The cast of the second and third acts of this year's Pi Eta play, "The Viking," has been arranged as follows:
College Students and others.
The dates of the performances have been arranged as follows: dress Rehearsal, April 9; Graduates' Night, April 12; Public performances--Chelsea, April 15; Worcester, April 16; Quincy, April 17; Boston, April 18 (matinee); Cambridge, April 23 and 25.
The scene of the second act of the play is laid on the North American coast in the early fall of the year 1001. The Indians see the Viking ship approaching. It draws near, and Leif, who with Tyrker, Sigurd and a crew of Vikings, has sailed from the village of Magnus Jarl in Norway to seek America, comes to the shore. At the invitation of Po-ko hokit, Leif and Tyrker go to see the Indian village.
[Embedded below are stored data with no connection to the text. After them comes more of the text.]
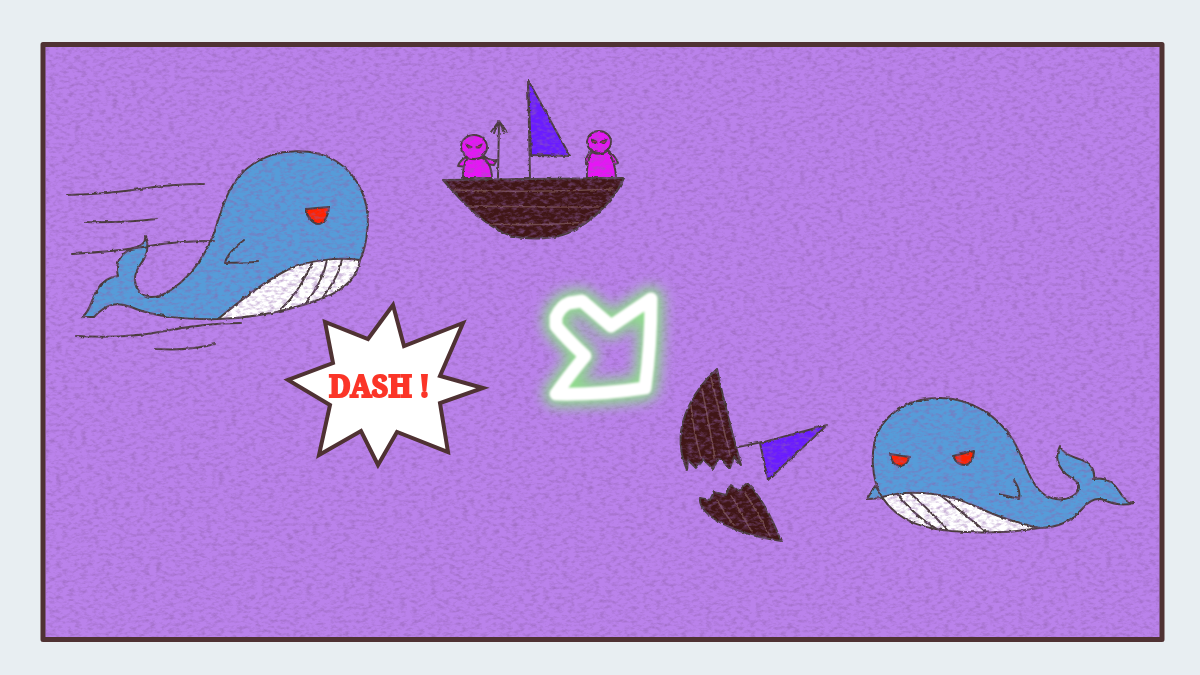
<!DOCTYPE html>
<html lang="en">
<head>
<meta charset="utf-8">
<title>Whale dash</title>
<style>
:root {
  --page: #e8eef2;
  --frame: #4f3233;
  --sea: #ba82eb;
  --whale: #579cd9;
  --ink: #4a3a3c;
  --eye: #ff2200;
  --hull: #401216;
  --plank: #6d4745;
  --sail: #6a1cff;
  --sailor: #e512f5;
  --glow: #8fdc8c;
  --shout: #fb3528;
}
html, body { margin: 0; height: 100%; overflow: hidden; background: var(--page); }
svg { display: block; width: 1200px; height: 675px; }
.panel { fill: var(--sea); stroke: var(--frame); stroke-width: 5; stroke-linejoin: round; }
.drawing { stroke: var(--ink); stroke-width: 2; stroke-linejoin: round; stroke-linecap: round; }
.line { fill: none; }
.skin { fill: var(--whale); }
.belly { fill: #fff; }
.eye { fill: var(--eye); }
.hull { fill: var(--hull); }
.plank { fill: none; stroke: var(--plank); stroke-width: 1.6; }
.sail { fill: var(--sail); }
.sailor { fill: var(--sailor); }
.sailor-eye { fill: #b9265c; stroke-width: 1.2; }
.burst { fill: #fff; stroke: var(--frame); stroke-width: 4; stroke-linejoin: miter; }
.shout { font: 900 30px "Noto Serif", "TeX Gyre Bonum", serif; fill: var(--shout); stroke: var(--shout); stroke-width: 2; }
.neon { fill: none; stroke-linejoin: round; }
.halo { stroke: var(--glow); stroke-width: 25; }
.tube { stroke: #fff; stroke-width: 13; }
</style>
</head>
<body>
<svg viewBox="0 0 1200 675" role="img" aria-label="A whale dashes at a sailing boat and breaks it in two">
  <defs>
    <filter id="pencil" filterUnits="userSpaceOnUse" x="0" y="0" width="1200" height="675">
      <feTurbulence type="fractalNoise" baseFrequency="0.2" numOctaves="2" seed="4" result="wobble"/>
      <feDisplacementMap in="SourceGraphic" in2="wobble" scale="3" xChannelSelector="R" yChannelSelector="G"/>
    </filter>
    <filter id="paper-grain" filterUnits="userSpaceOnUse" x="46" y="47" width="1113" height="590">
      <feTurbulence type="fractalNoise" baseFrequency="0.16 0.3" numOctaves="3" seed="9"/>
      <feColorMatrix values="0 0 0 0 0.28  0 0 0 0 0.12  0 0 0 0 0.42  1.3 0 0 0 -0.56"/>
    </filter>
    <filter id="soft-glow" filterUnits="userSpaceOnUse" x="500" y="250" width="210" height="200">
      <feGaussianBlur stdDeviation="7"/>
    </filter>
    <filter id="tube-edge" filterUnits="userSpaceOnUse" x="500" y="250" width="210" height="200">
      <feGaussianBlur stdDeviation="1"/>
    </filter>
    <path id="arrow" d="M556 317Q561 306 569 303L582 301L611 326L651 299Q651 345 645 388Q598 395 556 394Q567 378 585 356Q566 338 556 326Z"/>
  </defs>

  <rect class="panel" x="43" y="44.5" width="1119" height="595"/>

  <g class="drawing" filter="url(#pencil)">
    <g id="dashing-whale">
      <path class="skin" d="M218 319C190 320 153 317 131 307C115 301 105 305 94 317L82 317C91 311 91 299 97 290C102 281 109 277 118 276C114 261 123 251 136 247C143 245 146 241 145 236C150 246 147 256 140 265C133 275 133 286 141 293C149 300 160 297 171 290C190 277 205 257 214 233C224 202 230 179 253 164C277 148 313 147 336 161C360 176 371 205 367 232C366 244 364 252 360 260Z"/>
      <path class="belly" d="M218 319C240 301 262 283 287 270C309 260 338 257 360 260C358 276 345 289 326 297C295 309 256 318 218 319Z"/>
      <path class="line" d="M312 263C303 282 295 296 281 309M327 260C324 276 317 289 306 303M342 259C340 272 333 283 323 297"/>
      <path class="line" d="M244 240Q227 253 225 263L258 262"/>
      <path class="eye" d="M306 209L329 207C328 218 323 224 318 224C312 223 307 217 306 209Z"/>
    </g>

    <path id="speed-lines" class="line" d="M67 195Q108 194 140 189T204 184M85 222Q120 223 157 219M72 254Q120 251 149 246T214 241M76 336Q124 339 165 331T241 323M156 349Q189 351 215 344"/>

    <g id="boat">
      <path class="line" d="M498 178L499 122M491 132L499 121L507 132M494 133L499 121L504 133"/>
      <path class="line" d="M528 80L530 178"/>
      <path class="sail" d="M528 80L570 156L531 155Z"/>
      <g id="spear-sailor">
        <path class="sailor" d="M467 157Q460 160 458 166L467 167ZM484 156Q490 161 497 160L494 165L485 164Z"/>
        <path class="sailor" d="M468 158Q475 161 483 157Q492 165 492 178L463 178Q462 166 468 158Z"/>
        <ellipse class="sailor" cx="474" cy="147" rx="13" ry="12"/>
        <path class="sailor-eye" d="M466 144L472 147Q468 150 466 144ZM482 144L476 147Q480 150 482 144Z"/>
      </g>
      <g id="stern-sailor">
        <path class="sailor" d="M591 151Q585 157 586 164L591 165ZM609 151Q616 157 618 163L612 165Z"/>
        <path class="sailor" d="M592 152Q600 156 608 151Q616 164 616 178L587 178Q586 162 592 152Z"/>
        <ellipse class="sailor" cx="599" cy="142" rx="12" ry="11"/>
        <path class="sailor-eye" d="M592 139L598 142Q594 146 592 139ZM607 139L601 142Q605 146 607 139Z"/>
      </g>
      <path class="hull" d="M443 180L624 178C615 199 593 222 568 233C551 240 525 240 509 235C485 226 463 203 443 180Z"/>
      <path class="plank" d="M454 190Q535 193 613 189M468 206Q535 207 600 207M490 224Q545 226 585 222"/>
    </g>

    <g id="wreck">
      <path class="line" d="M738 447L762 442"/>
      <path class="sail" d="M760 443L827 425L768 480Z"/>
      <path class="hull" d="M717 369C723 398 731 429 741 465L734 457L730 468L719 458L713 469L703 459L696 468L688 460L687 470C677 447 679 425 690 404C697 389 707 378 717 369Z"/>
      <path class="plank" d="M711 378Q720 414 730 455M702 389Q709 424 715 458M691 405Q694 435 701 458"/>
      <path class="hull" d="M700 498L710 500L714 492L726 495L731 485L739 491L747 483L753 489C765 504 774 523 781 541C752 537 724 527 709 515Q699 506 700 498Z"/>
      <path class="plank" d="M745 493Q759 515 770 536M731 495Q742 515 752 532M717 500Q725 514 734 525"/>
    </g>

    <g id="resting-whale">
      <path class="skin" d="M875 486L867 499L884 498Z"/>
      <path class="skin" d="M882 497C871 479 870 450 878 432C889 409 915 397 942 398C972 399 998 416 1013 440C1025 460 1029 484 1045 495C1058 503 1073 499 1078 491C1082 483 1073 479 1066 474C1057 466 1055 456 1060 446C1063 454 1073 457 1082 460C1092 464 1095 471 1094 479C1104 477 1113 482 1119 491C1123 498 1127 502 1134 503C1124 506 1115 505 1104 500C1096 497 1089 501 1083 508C1073 520 1059 528 1039 528Z"/>
      <path class="belly" d="M882 497C914 488 950 494 977 507C996 516 1017 523 1039 528C1012 533 958 535 926 527C906 522 891 511 882 497Z"/>
      <path class="line" d="M898 495Q915 516 937 529M910 493Q930 510 947 530M940 495Q963 513 985 531"/>
      <path class="line" d="M1014 480Q1021 490 1019 499L999 494"/>
      <path class="eye" d="M890 454L909 457Q908 466 899 466Q892 465 890 454ZM953 456L974 451Q973 464 965 465Q957 465 953 456Z"/>
    </g>
  </g>

  <rect id="grain" x="46" y="47" width="1113" height="590" filter="url(#paper-grain)"/>

  <g id="dash-burst">
    <polygon class="burst" points="393,305 404,346 463,323 440,376 483,388 440,403 448,452 397,432 378,465 361,431 319,455 330,405 288,380 333,363 325,322 368,339"/>
    <text class="shout" x="329" y="397" textLength="101" lengthAdjust="spacingAndGlyphs">DASH !</text>
  </g>

  <g id="neon-arrow">
    <use href="#arrow" class="neon halo" filter="url(#soft-glow)"/>
    <use href="#arrow" class="neon tube" filter="url(#tube-edge)"/>
  </g>
</svg>
</body>
</html>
This is Sigurd's opportunity. He has been waiting for a chance to cause a mutiny in the crew so that he may return victorious to Norway and wed the beautiful Sylvia, to whom Leif is betrothed. Sigurd incites the crew to mutiny and they engage the medicine man to offer Leif some drugged wine. Leif and Tyrker return at dusk and drink copiously of the wine and and Leif names the land "Wineland the Good." The drug has its effect and both drowsily fall on the rocks. They doze off to sleep as Sigurd and the Vikings go aboard ship and raise the sails.
The scene of the third act is Commonwealth Avenue, Boston, in the spring of the present year. Professor Hasafad is explaining to his class of students the theory he holds in regard to a large rock at the base of the Leif Ericsson statue. He has obtained permission to blow it open in order that his theory may be tested. He lights the fuse and the geological party retires to a safe distance. The rock splits open and Leif and Turker step forth. Hasafad runs up and recognizes Leif Ericsson. He is elated over his discovery, although Professor Struse denies the identity of Leif, inasmuch as the man does not resemble the statue.
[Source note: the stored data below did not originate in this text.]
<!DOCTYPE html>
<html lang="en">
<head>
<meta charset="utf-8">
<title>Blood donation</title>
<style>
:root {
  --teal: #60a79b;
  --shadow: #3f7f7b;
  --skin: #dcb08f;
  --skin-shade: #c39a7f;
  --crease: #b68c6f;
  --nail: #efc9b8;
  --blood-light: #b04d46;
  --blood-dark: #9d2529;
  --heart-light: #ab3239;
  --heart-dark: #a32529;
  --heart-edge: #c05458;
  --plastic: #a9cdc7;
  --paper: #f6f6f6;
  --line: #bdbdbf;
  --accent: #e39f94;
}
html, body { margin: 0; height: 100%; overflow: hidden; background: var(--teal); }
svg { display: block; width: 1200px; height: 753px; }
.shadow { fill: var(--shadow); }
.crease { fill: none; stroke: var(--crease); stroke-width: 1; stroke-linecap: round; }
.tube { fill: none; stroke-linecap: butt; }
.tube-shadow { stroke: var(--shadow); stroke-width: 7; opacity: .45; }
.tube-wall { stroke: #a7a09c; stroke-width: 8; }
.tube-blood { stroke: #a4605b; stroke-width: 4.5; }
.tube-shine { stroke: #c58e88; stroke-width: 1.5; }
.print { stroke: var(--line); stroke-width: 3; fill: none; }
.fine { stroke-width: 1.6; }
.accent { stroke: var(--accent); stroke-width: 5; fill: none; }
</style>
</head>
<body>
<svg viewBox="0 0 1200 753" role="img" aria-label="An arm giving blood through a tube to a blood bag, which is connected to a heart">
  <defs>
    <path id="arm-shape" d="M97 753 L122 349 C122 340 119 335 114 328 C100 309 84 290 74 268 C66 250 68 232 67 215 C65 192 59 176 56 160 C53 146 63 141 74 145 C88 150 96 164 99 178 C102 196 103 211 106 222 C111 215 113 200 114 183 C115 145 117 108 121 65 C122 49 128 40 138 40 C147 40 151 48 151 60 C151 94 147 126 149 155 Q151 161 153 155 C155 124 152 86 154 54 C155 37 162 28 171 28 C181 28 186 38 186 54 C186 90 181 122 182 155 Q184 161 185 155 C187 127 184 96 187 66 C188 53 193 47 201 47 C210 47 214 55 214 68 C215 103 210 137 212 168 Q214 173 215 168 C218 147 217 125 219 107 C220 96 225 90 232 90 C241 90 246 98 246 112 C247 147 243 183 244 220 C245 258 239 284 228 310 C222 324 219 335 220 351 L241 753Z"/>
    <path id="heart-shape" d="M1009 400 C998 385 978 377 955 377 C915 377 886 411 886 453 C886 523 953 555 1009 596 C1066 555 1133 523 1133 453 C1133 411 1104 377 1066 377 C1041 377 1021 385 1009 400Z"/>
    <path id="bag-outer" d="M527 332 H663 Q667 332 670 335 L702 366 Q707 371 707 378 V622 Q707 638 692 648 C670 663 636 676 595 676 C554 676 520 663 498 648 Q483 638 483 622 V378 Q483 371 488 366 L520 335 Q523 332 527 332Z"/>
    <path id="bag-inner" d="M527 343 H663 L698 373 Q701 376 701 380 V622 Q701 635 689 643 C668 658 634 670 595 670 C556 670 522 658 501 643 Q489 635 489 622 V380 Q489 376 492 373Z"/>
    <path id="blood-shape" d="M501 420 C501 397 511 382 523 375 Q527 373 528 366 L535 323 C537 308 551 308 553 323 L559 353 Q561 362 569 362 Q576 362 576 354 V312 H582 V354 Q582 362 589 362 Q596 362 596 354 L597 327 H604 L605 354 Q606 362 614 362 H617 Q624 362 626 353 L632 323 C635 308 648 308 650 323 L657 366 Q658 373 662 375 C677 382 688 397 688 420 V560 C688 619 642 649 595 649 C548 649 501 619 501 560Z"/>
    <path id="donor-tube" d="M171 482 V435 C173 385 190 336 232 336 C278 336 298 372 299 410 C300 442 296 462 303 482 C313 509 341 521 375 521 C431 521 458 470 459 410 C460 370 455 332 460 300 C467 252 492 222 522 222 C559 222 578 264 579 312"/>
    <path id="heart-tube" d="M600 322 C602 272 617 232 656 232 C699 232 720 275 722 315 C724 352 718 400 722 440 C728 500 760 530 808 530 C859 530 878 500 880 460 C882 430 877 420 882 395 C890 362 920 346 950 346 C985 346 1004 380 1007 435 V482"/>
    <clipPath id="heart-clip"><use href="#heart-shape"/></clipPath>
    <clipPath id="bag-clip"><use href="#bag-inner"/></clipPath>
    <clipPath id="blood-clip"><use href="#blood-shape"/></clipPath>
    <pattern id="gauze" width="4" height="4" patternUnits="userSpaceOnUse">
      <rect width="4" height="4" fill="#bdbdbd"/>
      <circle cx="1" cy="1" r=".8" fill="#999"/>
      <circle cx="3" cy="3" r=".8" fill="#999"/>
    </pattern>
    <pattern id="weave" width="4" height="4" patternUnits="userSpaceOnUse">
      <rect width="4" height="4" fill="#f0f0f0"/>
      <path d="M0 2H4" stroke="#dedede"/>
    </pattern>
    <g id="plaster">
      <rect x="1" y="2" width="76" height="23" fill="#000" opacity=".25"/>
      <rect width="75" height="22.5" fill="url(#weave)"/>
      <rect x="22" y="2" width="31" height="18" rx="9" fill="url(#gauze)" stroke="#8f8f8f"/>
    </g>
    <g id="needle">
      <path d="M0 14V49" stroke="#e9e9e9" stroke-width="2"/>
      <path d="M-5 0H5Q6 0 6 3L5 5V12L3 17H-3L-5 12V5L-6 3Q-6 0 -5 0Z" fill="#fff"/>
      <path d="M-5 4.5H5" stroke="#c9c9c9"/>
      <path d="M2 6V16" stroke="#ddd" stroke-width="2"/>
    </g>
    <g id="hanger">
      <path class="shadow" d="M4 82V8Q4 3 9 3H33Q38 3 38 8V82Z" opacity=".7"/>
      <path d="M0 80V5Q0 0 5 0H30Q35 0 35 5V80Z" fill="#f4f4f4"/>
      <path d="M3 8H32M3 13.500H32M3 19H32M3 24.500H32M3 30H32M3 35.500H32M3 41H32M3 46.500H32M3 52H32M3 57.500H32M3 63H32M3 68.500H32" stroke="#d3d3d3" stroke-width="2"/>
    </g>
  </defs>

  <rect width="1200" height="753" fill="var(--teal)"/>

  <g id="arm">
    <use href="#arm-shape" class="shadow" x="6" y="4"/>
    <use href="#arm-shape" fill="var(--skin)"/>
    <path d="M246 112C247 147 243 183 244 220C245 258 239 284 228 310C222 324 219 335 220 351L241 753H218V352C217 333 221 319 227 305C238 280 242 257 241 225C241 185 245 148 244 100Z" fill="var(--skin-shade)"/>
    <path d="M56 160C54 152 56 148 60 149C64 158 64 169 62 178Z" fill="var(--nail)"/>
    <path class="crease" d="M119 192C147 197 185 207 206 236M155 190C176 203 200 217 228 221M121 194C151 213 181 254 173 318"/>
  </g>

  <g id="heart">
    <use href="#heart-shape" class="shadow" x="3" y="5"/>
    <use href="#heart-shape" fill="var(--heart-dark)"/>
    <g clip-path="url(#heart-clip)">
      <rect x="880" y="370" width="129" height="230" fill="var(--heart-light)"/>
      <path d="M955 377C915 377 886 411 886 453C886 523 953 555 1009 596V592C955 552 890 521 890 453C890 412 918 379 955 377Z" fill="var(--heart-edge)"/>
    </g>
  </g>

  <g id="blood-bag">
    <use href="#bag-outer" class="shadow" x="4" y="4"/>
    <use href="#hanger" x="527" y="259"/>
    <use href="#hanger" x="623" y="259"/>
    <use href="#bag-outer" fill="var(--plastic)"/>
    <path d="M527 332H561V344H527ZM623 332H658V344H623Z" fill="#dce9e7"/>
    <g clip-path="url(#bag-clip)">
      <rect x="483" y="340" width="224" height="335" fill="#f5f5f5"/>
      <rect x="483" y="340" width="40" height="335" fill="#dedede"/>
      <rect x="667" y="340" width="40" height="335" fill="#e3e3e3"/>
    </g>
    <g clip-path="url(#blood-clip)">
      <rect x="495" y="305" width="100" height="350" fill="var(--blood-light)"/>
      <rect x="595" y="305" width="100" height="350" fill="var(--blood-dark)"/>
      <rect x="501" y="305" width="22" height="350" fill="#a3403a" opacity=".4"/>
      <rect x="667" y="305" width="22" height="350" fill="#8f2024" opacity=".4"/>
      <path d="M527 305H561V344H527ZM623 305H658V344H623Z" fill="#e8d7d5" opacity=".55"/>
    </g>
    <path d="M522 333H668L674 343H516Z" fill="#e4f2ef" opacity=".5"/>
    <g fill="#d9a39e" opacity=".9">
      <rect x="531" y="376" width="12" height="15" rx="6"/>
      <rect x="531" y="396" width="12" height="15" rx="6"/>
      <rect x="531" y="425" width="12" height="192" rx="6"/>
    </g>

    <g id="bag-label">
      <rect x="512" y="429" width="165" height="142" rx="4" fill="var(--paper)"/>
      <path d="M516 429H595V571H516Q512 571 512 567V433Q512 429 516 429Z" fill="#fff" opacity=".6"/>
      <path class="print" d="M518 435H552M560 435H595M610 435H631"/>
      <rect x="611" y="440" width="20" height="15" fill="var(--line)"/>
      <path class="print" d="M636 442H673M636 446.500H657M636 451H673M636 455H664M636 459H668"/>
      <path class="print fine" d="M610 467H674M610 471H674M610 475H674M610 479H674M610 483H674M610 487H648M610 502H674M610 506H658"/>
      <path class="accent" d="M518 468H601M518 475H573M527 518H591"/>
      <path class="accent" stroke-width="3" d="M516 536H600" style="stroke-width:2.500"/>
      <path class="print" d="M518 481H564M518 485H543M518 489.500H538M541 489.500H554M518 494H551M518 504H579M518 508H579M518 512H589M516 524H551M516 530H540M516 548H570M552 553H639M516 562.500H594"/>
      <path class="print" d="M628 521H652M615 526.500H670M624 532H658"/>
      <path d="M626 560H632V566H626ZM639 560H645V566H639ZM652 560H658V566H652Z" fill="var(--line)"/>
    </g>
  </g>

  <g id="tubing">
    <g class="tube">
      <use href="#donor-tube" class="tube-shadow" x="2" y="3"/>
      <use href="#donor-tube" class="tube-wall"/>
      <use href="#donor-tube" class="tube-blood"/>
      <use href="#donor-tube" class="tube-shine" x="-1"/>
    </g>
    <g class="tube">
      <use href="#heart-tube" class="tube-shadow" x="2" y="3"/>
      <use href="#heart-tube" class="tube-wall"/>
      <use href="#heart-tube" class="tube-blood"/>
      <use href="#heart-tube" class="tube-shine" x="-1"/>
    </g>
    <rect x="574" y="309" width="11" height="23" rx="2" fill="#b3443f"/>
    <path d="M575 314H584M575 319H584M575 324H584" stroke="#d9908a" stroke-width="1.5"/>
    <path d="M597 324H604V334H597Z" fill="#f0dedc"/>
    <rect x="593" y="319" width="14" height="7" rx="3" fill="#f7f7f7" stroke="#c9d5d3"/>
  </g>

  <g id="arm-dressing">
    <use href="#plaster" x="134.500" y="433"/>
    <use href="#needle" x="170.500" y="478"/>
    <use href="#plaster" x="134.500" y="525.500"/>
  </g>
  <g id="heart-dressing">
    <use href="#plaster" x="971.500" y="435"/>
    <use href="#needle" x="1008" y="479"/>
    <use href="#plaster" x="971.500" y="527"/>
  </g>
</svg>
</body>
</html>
Mr. Toburn, a Chicago wheat king, becomes interested and wishes to obtain Leif as a husband for his niece. Leif insists that he is engaged to the Norwegian Sylvia, daughter of Magnus Jarl, but he is told that she has been dead nearly nine hundred years. The Duke of Dedbroke, who wishes to wed Sylvia Dukehunter, causes a great deal of trouble, but finally, with the aid of Arnstormer, the Duke is thwarted and the young lady is betrothed to Leif.